Write out the data word for word, taking care that no picture is carried over.
[Record excerpts — start]
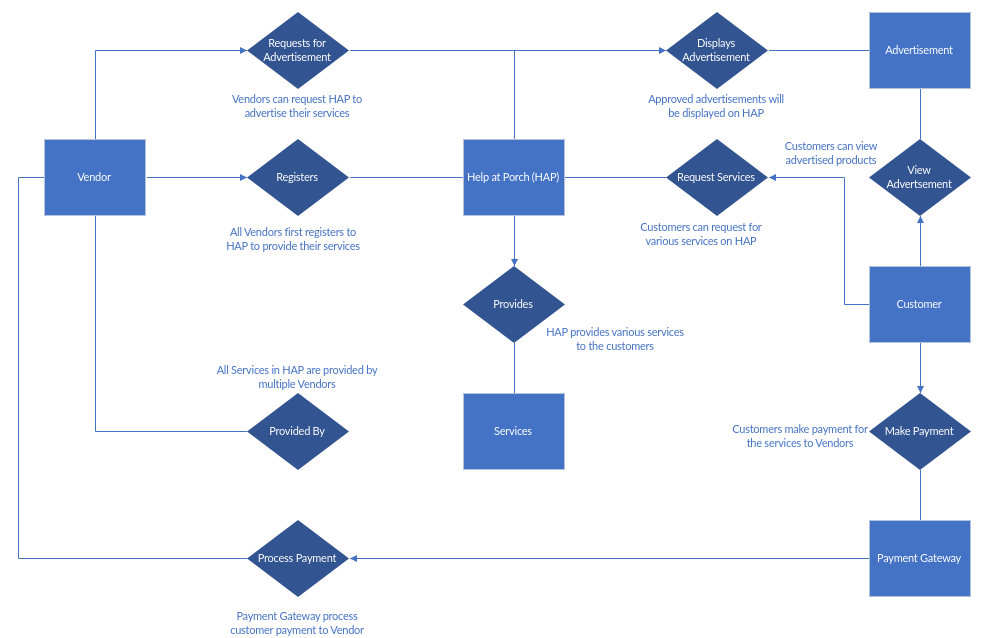
<!DOCTYPE html>
<html lang="en">
<head>
<meta charset="utf-8">
<title>Entity relationship diagram</title>
<style>
:root {
  --entity: #4472c4;
  --entity-edge: #b4c2dc;
  --relation: #325490;
  --line: #4472c4;
  --note: #4472c4;
  --paper: #ffffff;
}
* { box-sizing: border-box; }
body { margin: 0; background: var(--paper); }
.diagram {
  position: relative;
  width: 983px;
  height: 638px;
  overflow: hidden;
  background: var(--paper);
  font: 11px/14px Lato, "Open Sans", sans-serif;
  letter-spacing: -0.25px;
}
.connectors { position: absolute; inset: 0; }
.connectors path { fill: none; stroke: var(--line); stroke-width: 1; }
.connectors .arrow { marker-end: url(#arrowhead); }
.connectors marker path { fill: var(--line); stroke: none; }
.entity, .relation {
  position: absolute;
  left: var(--x);
  top: var(--y);
  width: 102px;
  height: 77px;
  padding: 0 2px 2px 0;
  display: flex;
  align-items: center;
  justify-content: center;
  text-align: center;
  white-space: nowrap;
  color: var(--paper);
}
.entity { background: var(--entity); border: 1px solid var(--entity-edge); }
.relation { background: var(--relation); clip-path: polygon(50% 0, 100% 50%, 50% 100%, 0 50%); }
.note {
  position: absolute;
  left: var(--x);
  top: var(--y);
  width: 170px;
  margin: 0;
  text-align: center;
  white-space: nowrap;
  color: var(--note);
}
.col-1 { --x: 44px; }
.col-2 { --x: 247px; }
.col-3 { --x: 463px; }
.col-4 { --x: 666px; }
.col-5 { --x: 869px; }
.row-1 { --y: 12px; }
.row-2 { --y: 139px; }
.row-3 { --y: 266px; }
.row-4 { --y: 393px; }
.row-5 { --y: 520px; }
.note-request-ad { --x: 212px; --y: 92px; }
.note-display { --x: 631px; --y: 92px; }
.note-view { --x: 746px; --y: 139px; }
.note-register { --x: 208px; --y: 225px; }
.note-request { --x: 616px; --y: 220px; }
.note-provide { --x: 530px; --y: 325px; }
.note-provided-by { --x: 212px; --y: 363px; }
.note-pay { --x: 715px; --y: 422px; }
.note-process { --x: 212px; --y: 609px; }
</style>
</head>
<body>
<main class="diagram">
  <svg class="connectors" width="983" height="638" viewBox="0 0 983 638" aria-hidden="true">
    <defs>
      <marker id="arrowhead" markerUnits="userSpaceOnUse" markerWidth="8" markerHeight="8" refX="7" refY="4" orient="auto">
        <path d="M0 0.5L7 4L0 7.5Z"/>
      </marker>
    </defs>
    <path class="arrow" d="M95.5 139V50.5H247"/>
    <path class="arrow" d="M350 50.5H666"/>
    <path d="M514.5 139V50.5"/>
    <path d="M769 50.5H869"/>
    <path d="M920.5 89V139"/>
    <path class="arrow" d="M147 177.5H247"/>
    <path d="M350 177.5H463"/>
    <path d="M565 177.5H666"/>
    <path class="arrow" d="M869 304.5H844.5V177.5H769"/>
    <path class="arrow" d="M920.5 266V216"/>
    <path class="arrow" d="M514.5 216V266"/>
    <path d="M514.5 343V393"/>
    <path class="arrow" d="M920.5 343V393"/>
    <path d="M920.5 470V520"/>
    <path d="M95.5 216V431.5H247"/>
    <path class="arrow" d="M869 558.5H350"/>
    <path d="M247 558.5H18.5V177.5H44"/>
  </svg>

  <div class="relation col-2 row-1">Requests for<br>Advertisement</div>
  <div class="relation col-4 row-1">Displays<br>Advertisement</div>
  <div class="entity col-5 row-1">Advertisement</div>

  <div class="entity col-1 row-2">Vendor</div>
  <div class="relation col-2 row-2">Registers</div>
  <div class="entity col-3 row-2">Help at Porch (HAP)</div>
  <div class="relation col-4 row-2">Request Services</div>
  <div class="relation col-5 row-2">View<br>Advertsement</div>

  <div class="relation col-3 row-3">Provides</div>
  <div class="entity col-5 row-3">Customer</div>

  <div class="relation col-2 row-4">Provided By</div>
  <div class="entity col-3 row-4">Services</div>
  <div class="relation col-5 row-4">Make Payment</div>

  <div class="relation col-2 row-5">Process Payment</div>
  <div class="entity col-5 row-5">Payment Gateway</div>

  <p class="note note-request-ad">Vendors can request HAP to<br>advertise their services</p>
  <p class="note note-display">Approved advertisements will<br>be displayed on HAP</p>
  <p class="note note-view">Customers can view<br>advertised products</p>
  <p class="note note-register">All Vendors first registers to<br>HAP to provide their services</p>
  <p class="note note-request">Customers can request for<br>various services on HAP</p>
  <p class="note note-provide">HAP provides various services<br>to the customers</p>
  <p class="note note-provided-by">All Services in HAP are provided by<br>multiple Vendors</p>
  <p class="note note-pay">Customers make payment for<br>the services to Vendors</p>
  <p class="note note-process">Payment Gateway process<br>customer payment to Vendor</p>
</main>
</body>
</html>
[Record excerpts — finish]
* [Response area]
<!DOCTYPE html>
<html lang="en">
<head>
<meta charset="utf-8">
<title>Entity relationship diagram</title>
<style>
:root {
  --entity: #4472c4;
  --entity-edge: #b4c2dc;
  --relation: #325490;
  --line: #4472c4;
  --note: #4472c4;
  --paper: #ffffff;
}
* { box-sizing: border-box; }
body { margin: 0; background: var(--paper); }
.diagram {
  position: relative;
  width: 983px;
  height: 638px;
  overflow: hidden;
  background: var(--paper);
  font: 11px/14px Lato, "Open Sans", sans-serif;
  letter-spacing: -0.25px;
}
.connectors { position: absolute; inset: 0; }
.connectors path { fill: none; stroke: var(--line); stroke-width: 1; }
.connectors .arrow { marker-end: url(#arrowhead); }
.connectors marker path { fill: var(--line); stroke: none; }
.entity, .relation {
  position: absolute;
  left: var(--x);
  top: var(--y);
  width: 102px;
  height: 77px;
  padding: 0 2px 2px 0;
  display: flex;
  align-items: center;
  justify-content: center;
  text-align: center;
  white-space: nowrap;
  color: var(--paper);
}
.entity { background: var(--entity); border: 1px solid var(--entity-edge); }
.relation { background: var(--relation); clip-path: polygon(50% 0, 100% 50%, 50% 100%, 0 50%); }
.note {
  position: absolute;
  left: var(--x);
  top: var(--y);
  width: 170px;
  margin: 0;
  text-align: center;
  white-space: nowrap;
  color: var(--note);
}
.col-1 { --x: 44px; }
.col-2 { --x: 247px; }
.col-3 { --x: 463px; }
.col-4 { --x: 666px; }
.col-5 { --x: 869px; }
.row-1 { --y: 12px; }
.row-2 { --y: 139px; }
.row-3 { --y: 266px; }
.row-4 { --y: 393px; }
.row-5 { --y: 520px; }
.note-request-ad { --x: 212px; --y: 92px; }
.note-display { --x: 631px; --y: 92px; }
.note-view { --x: 746px; --y: 139px; }
.note-register { --x: 208px; --y: 225px; }
.note-request { --x: 616px; --y: 220px; }
.note-provide { --x: 530px; --y: 325px; }
.note-provided-by { --x: 212px; --y: 363px; }
.note-pay { --x: 715px; --y: 422px; }
.note-process { --x: 212px; --y: 609px; }
</style>
</head>
<body>
<main class="diagram">
  <svg class="connectors" width="983" height="638" viewBox="0 0 983 638" aria-hidden="true">
    <defs>
      <marker id="arrowhead" markerUnits="userSpaceOnUse" markerWidth="8" markerHeight="8" refX="7" refY="4" orient="auto">
        <path d="M0 0.5L7 4L0 7.5Z"/>
      </marker>
    </defs>
    <path class="arrow" d="M95.5 139V50.5H247"/>
    <path class="arrow" d="M350 50.5H666"/>
    <path d="M514.5 139V50.5"/>
    <path d="M769 50.5H869"/>
    <path d="M920.5 89V139"/>
    <path class="arrow" d="M147 177.5H247"/>
    <path d="M350 177.5H463"/>
    <path d="M565 177.5H666"/>
    <path class="arrow" d="M869 304.5H844.5V177.5H769"/>
    <path class="arrow" d="M920.5 266V216"/>
    <path class="arrow" d="M514.5 216V266"/>
    <path d="M514.5 343V393"/>
    <path class="arrow" d="M920.5 343V393"/>
    <path d="M920.5 470V520"/>
    <path d="M95.5 216V431.5H247"/>
    <path class="arrow" d="M869 558.5H350"/>
    <path d="M247 558.5H18.5V177.5H44"/>
  </svg>

  <div class="relation col-2 row-1">Requests for<br>Advertisement</div>
  <div class="relation col-4 row-1">Displays<br>Advertisement</div>
  <div class="entity col-5 row-1">Advertisement</div>

  <div class="entity col-1 row-2">Vendor</div>
  <div class="relation col-2 row-2">Registers</div>
  <div class="entity col-3 row-2">Help at Porch (HAP)</div>
  <div class="relation col-4 row-2">Request Services</div>
  <div class="relation col-5 row-2">View<br>Advertsement</div>

  <div class="relation col-3 row-3">Provides</div>
  <div class="entity col-5 row-3">Customer</div>

  <div class="relation col-2 row-4">Provided By</div>
  <div class="entity col-3 row-4">Services</div>
  <div class="relation col-5 row-4">Make Payment</div>

  <div class="relation col-2 row-5">Process Payment</div>
  <div class="entity col-5 row-5">Payment Gateway</div>

  <p class="note note-request-ad">Vendors can request HAP to<br>advertise their services</p>
  <p class="note note-display">Approved advertisements will<br>be displayed on HAP</p>
  <p class="note note-view">Customers can view<br>advertised products</p>
  <p class="note note-register">All Vendors first registers to<br>HAP to provide their services</p>
  <p class="note note-request">Customers can request for<br>various services on HAP</p>
  <p class="note note-provide">HAP provides various services<br>to the customers</p>
  <p class="note note-provided-by">All Services in HAP are provided by<br>multiple Vendors</p>
  <p class="note note-pay">Customers make payment for<br>the services to Vendors</p>
  <p class="note note-process">Payment Gateway process<br>customer payment to Vendor</p>
</main>
</body>
</html>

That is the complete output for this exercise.